Sinclair is now reportedly requiring dozens of local stations to air a segment that defends the tear-gassing of migrants and describes them as an “invasion of our country.” The segment is classic agitprop. It whips up hysteria about a crisis that has “greatly escalated,” and bashes “the left” for undermining the military and refusing to “abide by the rule of law.” This is nonsense. The rule of law dictates that migrants have the legal right to apply for asylum, not that they represent a breach or an infestation (a word Trump loves) or an “invasion.” The segment smoke-screens this central fact with chaotic, frightful imagery.

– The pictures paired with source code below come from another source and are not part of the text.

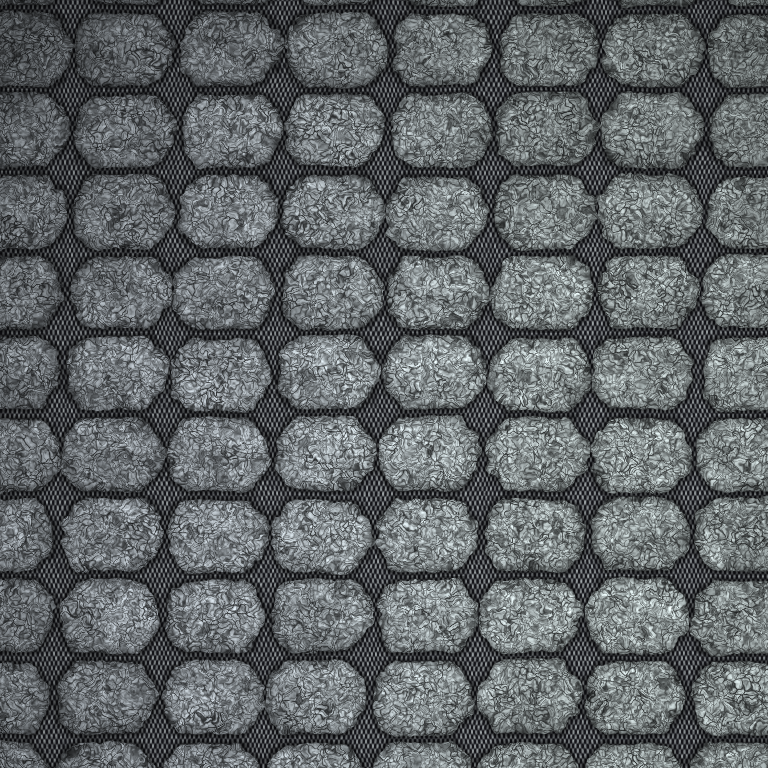
Give the GLSL for this texture, as a three.js fragment shader.

```glsl
// Rows of fluffy grey chenille pads on a dark woven backing, lit from the lower right.
// Each pad is a chamfered box with a ragged edge, filled with fine warped tufts;
// the backing is a product of sines, shaded near the pads.

varying vec2 vUv;

float hash(vec2 p) {
  return fract(sin(dot(p, vec2(127.1, 311.7))) * 43758.5453);
}

float noise(vec2 p) {
  vec2 i = floor(p), f = fract(p);
  f = f * f * (3.0 - 2.0 * f);
  return mix(mix(hash(i), hash(i + vec2(1.0, 0.0)), f.x),
             mix(hash(i + vec2(0.0, 1.0)), hash(i + 1.0), f.x), f.y);
}

float fbm(vec2 p) {
  float sum = 0.0, amp = 0.55;
  for (int i = 0; i < 3; i++) {
    sum += amp * noise(p);
    p = p * 2.1 + 7.3;
    amp *= 0.5;
  }
  return sum;
}

vec2 noise2(vec2 p) {
  return vec2(noise(p), noise(p + 50.0)) - 0.5;
}

// Brightness of curled yarn: small domes parted by crevices of varying depth
float tufts(vec2 p) {
  vec2 cell = floor(p);
  float nearest = 8.0, second = 8.0, tone = 0.0;
  for (int j = -1; j <= 1; j++) {
    for (int i = -1; i <= 1; i++) {
      vec2 c = cell + vec2(float(i), float(j));
      float dist = length(c + vec2(hash(c), hash(c + 31.7)) - p);
      if (dist < nearest) {
        second = nearest;
        nearest = dist;
        tone = hash(c + 9.1);
      } else {
        second = min(second, dist);
      }
    }
  }
  float crevice = smoothstep(0.0, 0.35, second - nearest);
  float depth = 0.15 + 0.5 * noise(p * 0.6 + 20.0);
  return (1.0 - depth * (1.0 - crevice)) * (0.99 + 0.12 * tone - 0.18 * nearest);
}

// Barrel outline: rounded box cut by slanted corners, deeper on the right
float padShape(vec2 p, vec2 halfSize) {
  vec2 h = abs(p), q = h - halfSize + 0.027;
  float box = length(max(q, 0.0)) + min(max(q.x, q.y), 0.0) - 0.027;
  float slant = dot(h, vec2(0.79, 0.61)) - (p.x > 0.0 ? 0.0605 : 0.0645);
  float blend = max(0.008 - abs(box - slant), 0.0);
  return max(box, slant) + blend * blend * 31.0;
}

void main() {
  vec2 uv = vUv;

  // Slightly sheared grid, each pad nudged and resized
  vec2 pitch = vec2(0.1375, 0.1054);
  vec2 grid = (uv - vec2(0.165 - 0.03 * (0.935 - uv.y), 0.935)) / pitch;
  vec2 id = floor(grid + 0.5);
  vec2 p = (grid - id) * pitch;
  p -= (vec2(hash(id), hash(id + 17.0)) - 0.5) * vec2(0.006, 0.004);
  vec2 halfSize = vec2(0.0665, 0.048) - vec2(0.003, 0.0015) * hash(id + 5.0);

  // Ragged edge, most of all at the two ends
  float ends = smoothstep(0.03, 0.06, abs(p.x));
  float d = padShape(p + 0.004 * noise2(uv * 32.0), halfSize);
  d += (noise(uv * 85.0) - 0.5) * mix(0.003, 0.008, ends) + (noise(uv * 200.0) - 0.5) * 0.003;

  // Broad falloff of light
  vec2 fromLight = uv - vec2(0.65, 0.36);
  float light = 1.0 - 0.62 * dot(fromLight, fromLight);

  // Woven backing with contact shadow
  vec2 w = uv + 0.003 * noise2(uv * 40.0);
  float weave = sin(6.2832 * 167.0 * w.x) * sin(3.1416 * 158.0 * w.y);
  float thread = smoothstep(-0.6, 0.8, weave) * (0.7 + 0.6 * noise(uv * 280.0));
  vec3 backing = mix(vec3(0.08, 0.08, 0.10), vec3(0.51, 0.53, 0.54), thread);
  backing *= mix(0.5, 1.0, smoothstep(0.0, 0.010, d)) * (0.45 + 0.55 * light);

  // Pile: two sizes of tuft, fine fibres and soft folds
  vec2 q = uv + 0.014 * noise2(uv * 70.0) + 0.006 * noise2(uv * 190.0) + id * 0.37;
  float pile = tufts(q * vec2(105.0, 118.0)) * mix(1.0, tufts(q * 200.0 + 3.0), 0.7);
  pile *= 0.82 + 0.36 * noise(uv * vec2(300.0, 340.0));
  pile *= 0.81 + 0.40 * fbm(q * vec2(26.0, 38.0));
  pile *= 0.96 + 0.08 * hash(id + 3.0);
  pile *= mix(0.74, 1.0, smoothstep(0.0, 0.012, -d)) * (1.0 + 1.0 * p.y);

  // Cool grey, slightly bluer towards the left
  vec3 yarn = mix(vec3(0.66, 0.69, 0.715), vec3(0.66, 0.70, 0.70), smoothstep(0.2, 0.8, uv.x));
  vec3 pad = yarn * pile * light * 1.1;

  gl_FragColor = vec4(mix(pad, backing, smoothstep(-0.0012, 0.0012, d)), 1.0);
}
```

If anything, Trump has undermined the rule of law, by sending in the military to bolster GOP campaign propaganda — an extraordinary act of official misconduct. Sinclair is lending air cover to this campaign and flirts with endorsing violence against asylum-seekers.